To continue our patriotic chocolate tradition, explore very special options for gifting this Valentine’s Day. To make chocolate from scratch, order cacao from Tabasco’s Agrofloresta Mesomericana. Or try ready-made chocolate bars from Monterrey’s Cuna de Piedra, or Mexico City-based Chocolate Rocio or TA.CHO, for an elevated experience of Mexico’s remaining cocoa production. For fine patisserie, look to Caramela in Monterrey and CDMX’s Tout Chocolat or Numa Xocolat. Mexico City residents can visit MUCHO Museo Chocolate for sensory delight near Paseo de la Reforma and sip chocolate drinks together at La Rifa in the trendy neighborhoods of La Roma and Coyoacan. Find dozens of Mexican bean-to-bar chocolate products in Mexico City at Central Cacao, under the administration of ArteFacto, an artisan products collective. Reserve a romantic table for two at Rosetta, where Chef Elena Reygadas uses Hoja Santa chocolate from Chocolate Rocio in her desserts, and follow it with cacao-rich cocktails at Licoreria Limantour. For servingware, buy a molinillo handcrafted by the team of Arteollin Alonso, whose work was recently featured in the Wall Street Journal and at Harvard University, and complement it with Oaxaca-made pottery from Muy Mexicanas.
Coby Unger of MIT Hobby Shop (left), Juan Alonso Rodriguez (center) and Esteban Alonso (right) of Arteollin Alonso, assembling a wooden lathe.
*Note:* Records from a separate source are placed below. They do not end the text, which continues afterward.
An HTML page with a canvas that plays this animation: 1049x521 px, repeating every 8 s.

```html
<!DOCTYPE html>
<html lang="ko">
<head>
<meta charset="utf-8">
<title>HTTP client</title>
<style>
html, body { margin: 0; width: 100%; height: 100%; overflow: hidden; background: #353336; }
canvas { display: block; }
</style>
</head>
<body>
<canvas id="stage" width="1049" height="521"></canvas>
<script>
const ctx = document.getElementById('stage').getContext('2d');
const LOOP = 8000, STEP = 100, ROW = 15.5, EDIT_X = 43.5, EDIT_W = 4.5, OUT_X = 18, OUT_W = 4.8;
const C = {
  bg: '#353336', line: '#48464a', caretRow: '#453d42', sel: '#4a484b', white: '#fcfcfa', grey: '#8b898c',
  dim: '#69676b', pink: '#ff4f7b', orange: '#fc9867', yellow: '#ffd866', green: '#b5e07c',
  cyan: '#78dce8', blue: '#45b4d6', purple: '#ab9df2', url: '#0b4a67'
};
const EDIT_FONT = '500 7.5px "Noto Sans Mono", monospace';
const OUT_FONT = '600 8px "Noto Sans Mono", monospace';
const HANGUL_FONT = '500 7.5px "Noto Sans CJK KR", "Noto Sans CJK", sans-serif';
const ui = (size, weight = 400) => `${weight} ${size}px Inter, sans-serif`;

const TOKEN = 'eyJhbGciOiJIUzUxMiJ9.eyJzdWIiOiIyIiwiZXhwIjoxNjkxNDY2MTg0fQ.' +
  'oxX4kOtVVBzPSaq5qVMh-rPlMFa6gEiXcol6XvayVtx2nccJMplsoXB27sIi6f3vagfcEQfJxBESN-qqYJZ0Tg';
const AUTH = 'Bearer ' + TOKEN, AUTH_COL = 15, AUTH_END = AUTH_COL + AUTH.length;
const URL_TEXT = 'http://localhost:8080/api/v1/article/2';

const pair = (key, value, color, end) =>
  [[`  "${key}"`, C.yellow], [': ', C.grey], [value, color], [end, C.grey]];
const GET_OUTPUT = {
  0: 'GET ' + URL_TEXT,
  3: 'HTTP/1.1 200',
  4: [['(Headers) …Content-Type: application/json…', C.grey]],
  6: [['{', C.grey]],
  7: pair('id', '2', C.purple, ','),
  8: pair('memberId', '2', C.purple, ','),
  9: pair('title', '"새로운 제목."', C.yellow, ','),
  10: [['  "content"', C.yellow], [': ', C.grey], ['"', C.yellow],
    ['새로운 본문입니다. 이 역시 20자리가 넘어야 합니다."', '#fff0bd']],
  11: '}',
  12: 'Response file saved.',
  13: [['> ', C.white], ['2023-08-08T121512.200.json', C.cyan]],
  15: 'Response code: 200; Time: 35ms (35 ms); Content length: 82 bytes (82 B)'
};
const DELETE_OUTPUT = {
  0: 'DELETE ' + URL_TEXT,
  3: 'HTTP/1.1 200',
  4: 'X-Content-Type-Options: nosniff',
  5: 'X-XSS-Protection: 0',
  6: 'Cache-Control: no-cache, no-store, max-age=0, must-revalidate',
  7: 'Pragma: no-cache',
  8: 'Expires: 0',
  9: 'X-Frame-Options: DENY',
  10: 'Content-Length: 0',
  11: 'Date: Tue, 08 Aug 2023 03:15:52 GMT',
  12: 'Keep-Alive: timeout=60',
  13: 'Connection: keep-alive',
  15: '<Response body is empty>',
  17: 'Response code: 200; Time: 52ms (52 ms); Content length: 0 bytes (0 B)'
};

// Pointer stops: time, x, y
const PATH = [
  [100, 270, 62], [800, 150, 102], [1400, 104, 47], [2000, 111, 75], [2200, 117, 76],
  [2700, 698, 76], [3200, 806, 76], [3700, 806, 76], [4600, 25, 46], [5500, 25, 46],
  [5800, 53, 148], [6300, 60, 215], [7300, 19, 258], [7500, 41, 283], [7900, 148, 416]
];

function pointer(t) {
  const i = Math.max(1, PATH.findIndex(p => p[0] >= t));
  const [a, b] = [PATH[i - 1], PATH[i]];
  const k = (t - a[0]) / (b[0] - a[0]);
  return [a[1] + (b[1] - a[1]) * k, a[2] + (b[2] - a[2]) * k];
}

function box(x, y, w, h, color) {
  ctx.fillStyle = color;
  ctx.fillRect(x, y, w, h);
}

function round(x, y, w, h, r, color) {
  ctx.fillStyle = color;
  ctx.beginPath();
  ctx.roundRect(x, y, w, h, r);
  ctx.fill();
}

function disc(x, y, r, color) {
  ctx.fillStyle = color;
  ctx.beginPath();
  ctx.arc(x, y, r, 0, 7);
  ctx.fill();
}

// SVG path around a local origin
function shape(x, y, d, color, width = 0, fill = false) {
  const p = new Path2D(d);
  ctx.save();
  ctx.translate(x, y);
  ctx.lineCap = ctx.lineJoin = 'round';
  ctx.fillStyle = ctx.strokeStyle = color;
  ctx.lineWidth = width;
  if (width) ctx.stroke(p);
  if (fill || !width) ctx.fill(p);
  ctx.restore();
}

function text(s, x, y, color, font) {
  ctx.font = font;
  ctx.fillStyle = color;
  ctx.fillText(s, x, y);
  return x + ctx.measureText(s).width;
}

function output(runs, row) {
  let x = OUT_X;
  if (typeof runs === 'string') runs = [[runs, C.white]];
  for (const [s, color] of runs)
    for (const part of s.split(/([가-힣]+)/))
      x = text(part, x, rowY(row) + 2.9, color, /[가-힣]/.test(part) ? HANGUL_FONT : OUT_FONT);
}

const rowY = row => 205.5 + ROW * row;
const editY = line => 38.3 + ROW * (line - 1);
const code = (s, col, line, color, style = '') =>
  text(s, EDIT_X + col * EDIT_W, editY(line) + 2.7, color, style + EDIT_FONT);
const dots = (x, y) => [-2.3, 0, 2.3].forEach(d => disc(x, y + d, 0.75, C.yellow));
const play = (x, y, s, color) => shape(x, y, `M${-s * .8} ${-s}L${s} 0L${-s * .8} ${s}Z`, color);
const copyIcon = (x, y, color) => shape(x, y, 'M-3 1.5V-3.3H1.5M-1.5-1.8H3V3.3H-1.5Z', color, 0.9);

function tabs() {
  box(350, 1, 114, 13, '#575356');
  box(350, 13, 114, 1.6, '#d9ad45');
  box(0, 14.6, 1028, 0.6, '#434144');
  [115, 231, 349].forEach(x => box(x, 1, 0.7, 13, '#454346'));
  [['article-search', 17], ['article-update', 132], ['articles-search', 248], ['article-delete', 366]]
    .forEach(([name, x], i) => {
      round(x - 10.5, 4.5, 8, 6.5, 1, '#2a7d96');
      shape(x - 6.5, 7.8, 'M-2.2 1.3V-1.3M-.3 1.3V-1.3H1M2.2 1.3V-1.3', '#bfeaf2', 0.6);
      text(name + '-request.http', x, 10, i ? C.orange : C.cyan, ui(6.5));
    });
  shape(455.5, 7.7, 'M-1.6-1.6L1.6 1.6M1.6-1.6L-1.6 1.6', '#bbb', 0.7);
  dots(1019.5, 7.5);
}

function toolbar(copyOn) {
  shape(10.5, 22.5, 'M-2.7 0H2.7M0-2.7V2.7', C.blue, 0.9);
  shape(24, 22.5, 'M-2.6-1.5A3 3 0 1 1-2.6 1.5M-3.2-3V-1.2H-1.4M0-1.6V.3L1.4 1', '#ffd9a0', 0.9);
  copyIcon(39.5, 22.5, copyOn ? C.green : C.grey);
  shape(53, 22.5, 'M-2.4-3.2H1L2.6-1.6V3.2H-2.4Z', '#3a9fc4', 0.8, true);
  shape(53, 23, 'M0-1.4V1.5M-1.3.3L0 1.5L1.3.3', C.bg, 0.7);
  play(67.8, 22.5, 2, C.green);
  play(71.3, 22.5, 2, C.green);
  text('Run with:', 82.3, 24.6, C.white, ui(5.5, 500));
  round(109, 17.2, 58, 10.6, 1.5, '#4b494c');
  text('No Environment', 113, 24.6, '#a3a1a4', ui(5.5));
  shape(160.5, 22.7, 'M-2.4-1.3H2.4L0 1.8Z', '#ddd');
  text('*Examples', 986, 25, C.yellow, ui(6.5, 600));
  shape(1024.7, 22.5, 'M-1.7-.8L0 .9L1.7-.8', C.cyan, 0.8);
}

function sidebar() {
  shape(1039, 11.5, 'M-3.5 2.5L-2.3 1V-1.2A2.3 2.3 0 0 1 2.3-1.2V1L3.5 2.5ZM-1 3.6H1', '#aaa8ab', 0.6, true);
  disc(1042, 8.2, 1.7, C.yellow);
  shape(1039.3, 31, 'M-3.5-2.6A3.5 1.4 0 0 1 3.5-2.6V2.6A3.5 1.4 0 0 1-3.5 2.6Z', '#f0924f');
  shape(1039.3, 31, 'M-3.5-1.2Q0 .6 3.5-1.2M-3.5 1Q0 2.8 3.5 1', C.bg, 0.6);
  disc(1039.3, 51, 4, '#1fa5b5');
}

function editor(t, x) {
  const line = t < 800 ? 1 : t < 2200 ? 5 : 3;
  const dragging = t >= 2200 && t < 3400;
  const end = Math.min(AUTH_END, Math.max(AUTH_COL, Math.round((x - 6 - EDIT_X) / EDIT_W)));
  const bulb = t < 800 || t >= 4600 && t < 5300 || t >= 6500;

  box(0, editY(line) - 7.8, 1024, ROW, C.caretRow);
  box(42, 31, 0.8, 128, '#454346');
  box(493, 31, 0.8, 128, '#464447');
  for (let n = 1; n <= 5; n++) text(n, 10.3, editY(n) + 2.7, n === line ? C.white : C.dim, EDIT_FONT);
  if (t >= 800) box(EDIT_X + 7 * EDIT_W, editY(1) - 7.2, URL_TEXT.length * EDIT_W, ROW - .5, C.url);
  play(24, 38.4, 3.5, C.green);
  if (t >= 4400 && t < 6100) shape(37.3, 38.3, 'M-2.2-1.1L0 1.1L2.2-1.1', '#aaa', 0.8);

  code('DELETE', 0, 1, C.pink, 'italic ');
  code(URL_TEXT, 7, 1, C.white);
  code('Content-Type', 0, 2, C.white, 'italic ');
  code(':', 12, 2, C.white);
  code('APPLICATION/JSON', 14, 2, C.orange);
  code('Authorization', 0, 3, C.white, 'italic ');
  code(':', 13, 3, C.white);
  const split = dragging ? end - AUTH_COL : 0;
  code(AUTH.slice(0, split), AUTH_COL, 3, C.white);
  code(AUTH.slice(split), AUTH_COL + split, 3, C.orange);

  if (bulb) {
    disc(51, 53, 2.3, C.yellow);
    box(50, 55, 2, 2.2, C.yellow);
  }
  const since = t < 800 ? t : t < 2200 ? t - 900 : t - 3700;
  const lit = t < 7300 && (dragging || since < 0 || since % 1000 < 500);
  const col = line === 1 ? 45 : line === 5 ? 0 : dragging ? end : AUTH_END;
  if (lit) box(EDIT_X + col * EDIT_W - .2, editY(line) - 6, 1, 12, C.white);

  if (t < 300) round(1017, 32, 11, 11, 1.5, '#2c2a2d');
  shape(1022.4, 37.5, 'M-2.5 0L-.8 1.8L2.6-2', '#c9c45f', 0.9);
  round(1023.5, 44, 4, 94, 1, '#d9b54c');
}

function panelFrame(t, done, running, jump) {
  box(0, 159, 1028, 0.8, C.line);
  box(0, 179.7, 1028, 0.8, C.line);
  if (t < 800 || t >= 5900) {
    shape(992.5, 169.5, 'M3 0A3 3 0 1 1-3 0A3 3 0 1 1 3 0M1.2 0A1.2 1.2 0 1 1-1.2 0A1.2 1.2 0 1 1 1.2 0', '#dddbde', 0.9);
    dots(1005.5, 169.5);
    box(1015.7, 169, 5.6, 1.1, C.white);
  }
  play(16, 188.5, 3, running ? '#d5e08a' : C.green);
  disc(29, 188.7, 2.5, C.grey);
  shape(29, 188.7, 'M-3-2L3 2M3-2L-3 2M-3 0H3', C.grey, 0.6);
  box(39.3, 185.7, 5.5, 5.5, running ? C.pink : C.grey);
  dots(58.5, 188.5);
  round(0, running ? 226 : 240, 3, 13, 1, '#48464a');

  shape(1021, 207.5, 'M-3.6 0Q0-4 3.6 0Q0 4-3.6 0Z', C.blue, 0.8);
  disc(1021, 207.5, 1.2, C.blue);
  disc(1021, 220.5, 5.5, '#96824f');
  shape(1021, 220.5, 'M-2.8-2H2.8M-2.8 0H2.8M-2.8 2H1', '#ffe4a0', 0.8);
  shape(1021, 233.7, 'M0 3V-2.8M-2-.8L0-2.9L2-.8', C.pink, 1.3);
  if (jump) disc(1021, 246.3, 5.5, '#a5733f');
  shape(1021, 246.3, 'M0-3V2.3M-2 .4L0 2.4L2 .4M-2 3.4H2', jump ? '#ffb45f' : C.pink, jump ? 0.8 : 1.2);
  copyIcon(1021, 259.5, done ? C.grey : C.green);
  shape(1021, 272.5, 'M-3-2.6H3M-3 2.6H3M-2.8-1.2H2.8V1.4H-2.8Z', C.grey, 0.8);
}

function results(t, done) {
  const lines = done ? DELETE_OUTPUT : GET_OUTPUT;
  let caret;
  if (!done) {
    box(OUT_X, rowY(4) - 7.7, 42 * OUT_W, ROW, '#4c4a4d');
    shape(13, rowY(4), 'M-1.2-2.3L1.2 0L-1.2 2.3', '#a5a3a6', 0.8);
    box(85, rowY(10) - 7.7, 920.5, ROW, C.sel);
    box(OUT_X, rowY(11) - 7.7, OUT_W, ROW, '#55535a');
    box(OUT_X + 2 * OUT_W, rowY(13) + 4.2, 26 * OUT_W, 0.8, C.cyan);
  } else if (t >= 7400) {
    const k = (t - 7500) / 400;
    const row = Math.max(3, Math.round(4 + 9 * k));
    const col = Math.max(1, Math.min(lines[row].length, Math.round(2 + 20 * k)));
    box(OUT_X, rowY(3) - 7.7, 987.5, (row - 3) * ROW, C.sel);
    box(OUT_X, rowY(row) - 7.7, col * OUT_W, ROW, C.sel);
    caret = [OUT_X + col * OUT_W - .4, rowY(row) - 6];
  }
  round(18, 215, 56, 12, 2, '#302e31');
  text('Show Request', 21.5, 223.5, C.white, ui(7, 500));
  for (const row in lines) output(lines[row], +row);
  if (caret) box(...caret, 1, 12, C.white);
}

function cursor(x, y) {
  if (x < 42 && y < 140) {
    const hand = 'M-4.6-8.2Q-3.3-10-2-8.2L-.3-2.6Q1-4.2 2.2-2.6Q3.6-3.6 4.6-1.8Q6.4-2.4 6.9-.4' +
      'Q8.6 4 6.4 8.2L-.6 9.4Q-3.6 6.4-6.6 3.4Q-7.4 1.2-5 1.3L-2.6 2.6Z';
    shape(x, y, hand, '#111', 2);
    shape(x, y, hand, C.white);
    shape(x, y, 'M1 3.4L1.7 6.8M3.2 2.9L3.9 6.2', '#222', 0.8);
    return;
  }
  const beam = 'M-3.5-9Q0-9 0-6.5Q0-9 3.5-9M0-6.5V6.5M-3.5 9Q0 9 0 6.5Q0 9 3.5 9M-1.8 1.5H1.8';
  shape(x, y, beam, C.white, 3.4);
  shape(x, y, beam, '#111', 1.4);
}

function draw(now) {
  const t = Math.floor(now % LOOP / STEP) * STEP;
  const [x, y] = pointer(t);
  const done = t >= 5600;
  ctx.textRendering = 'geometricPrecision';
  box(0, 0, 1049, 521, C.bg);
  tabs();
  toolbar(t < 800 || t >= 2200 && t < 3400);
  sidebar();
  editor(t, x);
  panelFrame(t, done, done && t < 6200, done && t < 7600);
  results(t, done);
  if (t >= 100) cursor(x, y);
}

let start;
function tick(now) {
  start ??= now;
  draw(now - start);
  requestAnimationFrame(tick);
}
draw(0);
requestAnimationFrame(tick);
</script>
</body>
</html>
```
Adventure-seekers can travel to DRUPA for a gastro-focused tour of a cacao plantation in Tabasco or engage with the cultural heritage of San Cristobal de Las Casas by visiting Kakaw Museo del Chocolate. Tabasco is home to two large players, historical hacienda cacao producers with chocolate making businesses. They are Haciendas Jesus Maria and La Luz, today selling chocolate under the brands Cacep and Wolter, respectively. If you’re a Mexican living abroad, consider picking up a disk from Taza Chocolate, Mexican-style chocolate made in the United States. For Francophiles, visit Bonnat in the Alpine town of Voiron for some of the most exclusive chocolate bars made with cacao of Mexican origin. Across the Atlantic, find examples of the Mexican tradition-inspired chocolate a la taza in Las Ramblas, Barcelona, or cioccolato di Modica in Sicily. Across the Pacific, Minimal Chocolate in Japan produces bars with the rough texture of chocolate de mesa and Filipino tablea chocolate products will be very familiar, since the latter were developed under Spanish rule, the first cacao plant in the area arrived from Acapulco. None of these foreign products use Mexican cocoa, but they all draw their inspiration from our traditions.
All of the above are indicative of the longstanding relationship between Mexicans and our chocolate culture worth celebrating on Valentine’s Day.